## Data excerpts
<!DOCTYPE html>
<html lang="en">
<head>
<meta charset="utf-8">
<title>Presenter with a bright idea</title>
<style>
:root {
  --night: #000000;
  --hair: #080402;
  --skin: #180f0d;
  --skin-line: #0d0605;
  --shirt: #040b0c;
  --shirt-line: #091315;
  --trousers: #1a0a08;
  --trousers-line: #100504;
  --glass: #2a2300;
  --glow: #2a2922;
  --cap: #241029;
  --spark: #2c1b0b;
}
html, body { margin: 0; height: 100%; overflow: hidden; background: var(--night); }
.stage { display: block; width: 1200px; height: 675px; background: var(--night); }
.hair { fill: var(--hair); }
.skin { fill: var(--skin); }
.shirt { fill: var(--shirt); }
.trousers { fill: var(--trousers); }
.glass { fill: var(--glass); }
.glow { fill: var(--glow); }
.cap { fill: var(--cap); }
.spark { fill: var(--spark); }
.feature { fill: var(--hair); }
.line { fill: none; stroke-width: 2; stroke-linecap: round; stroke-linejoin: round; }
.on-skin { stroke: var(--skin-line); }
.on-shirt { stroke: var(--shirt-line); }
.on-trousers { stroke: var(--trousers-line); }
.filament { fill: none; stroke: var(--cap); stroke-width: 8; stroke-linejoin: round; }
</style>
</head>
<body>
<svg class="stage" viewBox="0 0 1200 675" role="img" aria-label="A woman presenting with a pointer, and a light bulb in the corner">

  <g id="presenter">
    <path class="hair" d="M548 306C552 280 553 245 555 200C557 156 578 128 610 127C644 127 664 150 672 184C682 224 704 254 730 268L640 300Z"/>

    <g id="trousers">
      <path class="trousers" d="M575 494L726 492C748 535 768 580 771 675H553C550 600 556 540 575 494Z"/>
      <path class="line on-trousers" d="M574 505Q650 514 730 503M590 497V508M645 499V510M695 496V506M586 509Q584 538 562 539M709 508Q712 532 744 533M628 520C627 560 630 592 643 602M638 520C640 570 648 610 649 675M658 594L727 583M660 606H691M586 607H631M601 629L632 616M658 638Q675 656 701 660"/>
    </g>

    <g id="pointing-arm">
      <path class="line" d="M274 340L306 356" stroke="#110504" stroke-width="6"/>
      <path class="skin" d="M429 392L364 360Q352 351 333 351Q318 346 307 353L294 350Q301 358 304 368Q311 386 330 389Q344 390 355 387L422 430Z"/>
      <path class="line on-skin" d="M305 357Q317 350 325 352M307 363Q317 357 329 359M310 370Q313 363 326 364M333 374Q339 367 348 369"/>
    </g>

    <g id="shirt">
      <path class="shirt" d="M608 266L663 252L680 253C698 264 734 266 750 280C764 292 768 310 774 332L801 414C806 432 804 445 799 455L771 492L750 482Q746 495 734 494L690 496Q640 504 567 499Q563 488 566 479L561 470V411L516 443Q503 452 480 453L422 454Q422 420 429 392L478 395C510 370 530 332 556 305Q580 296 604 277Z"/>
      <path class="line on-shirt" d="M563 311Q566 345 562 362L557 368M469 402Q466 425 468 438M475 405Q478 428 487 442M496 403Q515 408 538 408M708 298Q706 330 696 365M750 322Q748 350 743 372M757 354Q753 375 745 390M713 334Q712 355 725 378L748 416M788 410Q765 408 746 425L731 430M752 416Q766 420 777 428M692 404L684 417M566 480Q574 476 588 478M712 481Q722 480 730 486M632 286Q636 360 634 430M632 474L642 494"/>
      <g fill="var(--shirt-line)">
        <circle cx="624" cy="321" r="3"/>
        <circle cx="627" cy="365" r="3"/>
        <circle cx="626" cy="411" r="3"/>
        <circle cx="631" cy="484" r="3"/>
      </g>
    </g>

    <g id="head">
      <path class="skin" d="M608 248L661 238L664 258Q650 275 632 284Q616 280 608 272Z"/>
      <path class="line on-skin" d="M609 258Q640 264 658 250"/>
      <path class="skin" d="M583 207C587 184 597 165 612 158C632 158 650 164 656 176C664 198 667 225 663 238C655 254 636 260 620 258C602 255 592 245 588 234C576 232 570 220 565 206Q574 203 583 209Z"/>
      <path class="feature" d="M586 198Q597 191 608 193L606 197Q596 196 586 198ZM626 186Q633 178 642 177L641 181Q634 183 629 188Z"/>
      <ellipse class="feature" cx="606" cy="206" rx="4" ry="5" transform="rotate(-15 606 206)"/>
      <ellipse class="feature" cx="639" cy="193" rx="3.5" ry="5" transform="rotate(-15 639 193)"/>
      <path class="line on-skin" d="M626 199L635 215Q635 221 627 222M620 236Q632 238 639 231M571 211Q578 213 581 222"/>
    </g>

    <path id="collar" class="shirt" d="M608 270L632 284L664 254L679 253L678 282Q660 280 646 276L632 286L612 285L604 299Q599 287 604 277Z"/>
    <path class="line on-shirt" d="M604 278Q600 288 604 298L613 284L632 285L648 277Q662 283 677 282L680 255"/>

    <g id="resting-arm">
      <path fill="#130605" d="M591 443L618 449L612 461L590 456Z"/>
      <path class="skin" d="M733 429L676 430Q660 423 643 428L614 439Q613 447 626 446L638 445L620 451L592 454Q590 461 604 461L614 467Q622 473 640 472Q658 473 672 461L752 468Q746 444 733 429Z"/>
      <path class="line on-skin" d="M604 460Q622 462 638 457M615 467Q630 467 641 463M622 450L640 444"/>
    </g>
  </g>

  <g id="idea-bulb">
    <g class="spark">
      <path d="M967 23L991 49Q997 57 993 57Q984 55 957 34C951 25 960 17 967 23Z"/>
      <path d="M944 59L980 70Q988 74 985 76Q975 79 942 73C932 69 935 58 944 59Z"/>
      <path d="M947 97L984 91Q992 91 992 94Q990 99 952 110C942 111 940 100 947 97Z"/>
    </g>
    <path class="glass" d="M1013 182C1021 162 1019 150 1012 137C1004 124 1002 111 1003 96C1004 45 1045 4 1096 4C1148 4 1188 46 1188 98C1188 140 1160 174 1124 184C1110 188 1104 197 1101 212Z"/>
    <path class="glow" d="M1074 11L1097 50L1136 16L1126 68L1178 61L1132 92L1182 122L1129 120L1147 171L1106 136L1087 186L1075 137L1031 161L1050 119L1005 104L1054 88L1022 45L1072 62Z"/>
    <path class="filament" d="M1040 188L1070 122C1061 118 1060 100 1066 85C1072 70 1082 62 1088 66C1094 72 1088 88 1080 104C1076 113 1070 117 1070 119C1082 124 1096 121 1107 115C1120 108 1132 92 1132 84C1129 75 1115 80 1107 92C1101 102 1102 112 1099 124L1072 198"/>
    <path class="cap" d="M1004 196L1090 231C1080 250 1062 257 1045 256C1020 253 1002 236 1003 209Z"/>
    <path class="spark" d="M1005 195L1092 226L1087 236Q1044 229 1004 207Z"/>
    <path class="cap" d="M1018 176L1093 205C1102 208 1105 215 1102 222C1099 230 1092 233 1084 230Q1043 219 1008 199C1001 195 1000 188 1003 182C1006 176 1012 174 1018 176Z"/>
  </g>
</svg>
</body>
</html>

## Task requirements
Type out the entries exactly as they appear above.

## Answer to this problem
<!DOCTYPE html>
<html lang="en">
<head>
<meta charset="utf-8">
<title>Presenter with a bright idea</title>
<style>
:root {
  --night: #000000;
  --hair: #080402;
  --skin: #180f0d;
  --skin-line: #0d0605;
  --shirt: #040b0c;
  --shirt-line: #091315;
  --trousers: #1a0a08;
  --trousers-line: #100504;
  --glass: #2a2300;
  --glow: #2a2922;
  --cap: #241029;
  --spark: #2c1b0b;
}
html, body { margin: 0; height: 100%; overflow: hidden; background: var(--night); }
.stage { display: block; width: 1200px; height: 675px; background: var(--night); }
.hair { fill: var(--hair); }
.skin { fill: var(--skin); }
.shirt { fill: var(--shirt); }
.trousers { fill: var(--trousers); }
.glass { fill: var(--glass); }
.glow { fill: var(--glow); }
.cap { fill: var(--cap); }
.spark { fill: var(--spark); }
.feature { fill: var(--hair); }
.line { fill: none; stroke-width: 2; stroke-linecap: round; stroke-linejoin: round; }
.on-skin { stroke: var(--skin-line); }
.on-shirt { stroke: var(--shirt-line); }
.on-trousers { stroke: var(--trousers-line); }
.filament { fill: none; stroke: var(--cap); stroke-width: 8; stroke-linejoin: round; }
</style>
</head>
<body>
<svg class="stage" viewBox="0 0 1200 675" role="img" aria-label="A woman presenting with a pointer, and a light bulb in the corner">

  <g id="presenter">
    <path class="hair" d="M548 306C552 280 553 245 555 200C557 156 578 128 610 127C644 127 664 150 672 184C682 224 704 254 730 268L640 300Z"/>

    <g id="trousers">
      <path class="trousers" d="M575 494L726 492C748 535 768 580 771 675H553C550 600 556 540 575 494Z"/>
      <path class="line on-trousers" d="M574 505Q650 514 730 503M590 497V508M645 499V510M695 496V506M586 509Q584 538 562 539M709 508Q712 532 744 533M628 520C627 560 630 592 643 602M638 520C640 570 648 610 649 675M658 594L727 583M660 606H691M586 607H631M601 629L632 616M658 638Q675 656 701 660"/>
    </g>

    <g id="pointing-arm">
      <path class="line" d="M274 340L306 356" stroke="#110504" stroke-width="6"/>
      <path class="skin" d="M429 392L364 360Q352 351 333 351Q318 346 307 353L294 350Q301 358 304 368Q311 386 330 389Q344 390 355 387L422 430Z"/>
      <path class="line on-skin" d="M305 357Q317 350 325 352M307 363Q317 357 329 359M310 370Q313 363 326 364M333 374Q339 367 348 369"/>
    </g>

    <g id="shirt">
      <path class="shirt" d="M608 266L663 252L680 253C698 264 734 266 750 280C764 292 768 310 774 332L801 414C806 432 804 445 799 455L771 492L750 482Q746 495 734 494L690 496Q640 504 567 499Q563 488 566 479L561 470V411L516 443Q503 452 480 453L422 454Q422 420 429 392L478 395C510 370 530 332 556 305Q580 296 604 277Z"/>
      <path class="line on-shirt" d="M563 311Q566 345 562 362L557 368M469 402Q466 425 468 438M475 405Q478 428 487 442M496 403Q515 408 538 408M708 298Q706 330 696 365M750 322Q748 350 743 372M757 354Q753 375 745 390M713 334Q712 355 725 378L748 416M788 410Q765 408 746 425L731 430M752 416Q766 420 777 428M692 404L684 417M566 480Q574 476 588 478M712 481Q722 480 730 486M632 286Q636 360 634 430M632 474L642 494"/>
      <g fill="var(--shirt-line)">
        <circle cx="624" cy="321" r="3"/>
        <circle cx="627" cy="365" r="3"/>
        <circle cx="626" cy="411" r="3"/>
        <circle cx="631" cy="484" r="3"/>
      </g>
    </g>

    <g id="head">
      <path class="skin" d="M608 248L661 238L664 258Q650 275 632 284Q616 280 608 272Z"/>
      <path class="line on-skin" d="M609 258Q640 264 658 250"/>
      <path class="skin" d="M583 207C587 184 597 165 612 158C632 158 650 164 656 176C664 198 667 225 663 238C655 254 636 260 620 258C602 255 592 245 588 234C576 232 570 220 565 206Q574 203 583 209Z"/>
      <path class="feature" d="M586 198Q597 191 608 193L606 197Q596 196 586 198ZM626 186Q633 178 642 177L641 181Q634 183 629 188Z"/>
      <ellipse class="feature" cx="606" cy="206" rx="4" ry="5" transform="rotate(-15 606 206)"/>
      <ellipse class="feature" cx="639" cy="193" rx="3.5" ry="5" transform="rotate(-15 639 193)"/>
      <path class="line on-skin" d="M626 199L635 215Q635 221 627 222M620 236Q632 238 639 231M571 211Q578 213 581 222"/>
    </g>

    <path id="collar" class="shirt" d="M608 270L632 284L664 254L679 253L678 282Q660 280 646 276L632 286L612 285L604 299Q599 287 604 277Z"/>
    <path class="line on-shirt" d="M604 278Q600 288 604 298L613 284L632 285L648 277Q662 283 677 282L680 255"/>

    <g id="resting-arm">
      <path fill="#130605" d="M591 443L618 449L612 461L590 456Z"/>
      <path class="skin" d="M733 429L676 430Q660 423 643 428L614 439Q613 447 626 446L638 445L620 451L592 454Q590 461 604 461L614 467Q622 473 640 472Q658 473 672 461L752 468Q746 444 733 429Z"/>
      <path class="line on-skin" d="M604 460Q622 462 638 457M615 467Q630 467 641 463M622 450L640 444"/>
    </g>
  </g>

  <g id="idea-bulb">
    <g class="spark">
      <path d="M967 23L991 49Q997 57 993 57Q984 55 957 34C951 25 960 17 967 23Z"/>
      <path d="M944 59L980 70Q988 74 985 76Q975 79 942 73C932 69 935 58 944 59Z"/>
      <path d="M947 97L984 91Q992 91 992 94Q990 99 952 110C942 111 940 100 947 97Z"/>
    </g>
    <path class="glass" d="M1013 182C1021 162 1019 150 1012 137C1004 124 1002 111 1003 96C1004 45 1045 4 1096 4C1148 4 1188 46 1188 98C1188 140 1160 174 1124 184C1110 188 1104 197 1101 212Z"/>
    <path class="glow" d="M1074 11L1097 50L1136 16L1126 68L1178 61L1132 92L1182 122L1129 120L1147 171L1106 136L1087 186L1075 137L1031 161L1050 119L1005 104L1054 88L1022 45L1072 62Z"/>
    <path class="filament" d="M1040 188L1070 122C1061 118 1060 100 1066 85C1072 70 1082 62 1088 66C1094 72 1088 88 1080 104C1076 113 1070 117 1070 119C1082 124 1096 121 1107 115C1120 108 1132 92 1132 84C1129 75 1115 80 1107 92C1101 102 1102 112 1099 124L1072 198"/>
    <path class="cap" d="M1004 196L1090 231C1080 250 1062 257 1045 256C1020 253 1002 236 1003 209Z"/>
    <path class="spark" d="M1005 195L1092 226L1087 236Q1044 229 1004 207Z"/>
    <path class="cap" d="M1018 176L1093 205C1102 208 1105 215 1102 222C1099 230 1092 233 1084 230Q1043 219 1008 199C1001 195 1000 188 1003 182C1006 176 1012 174 1018 176Z"/>
  </g>
</svg>
</body>
</html>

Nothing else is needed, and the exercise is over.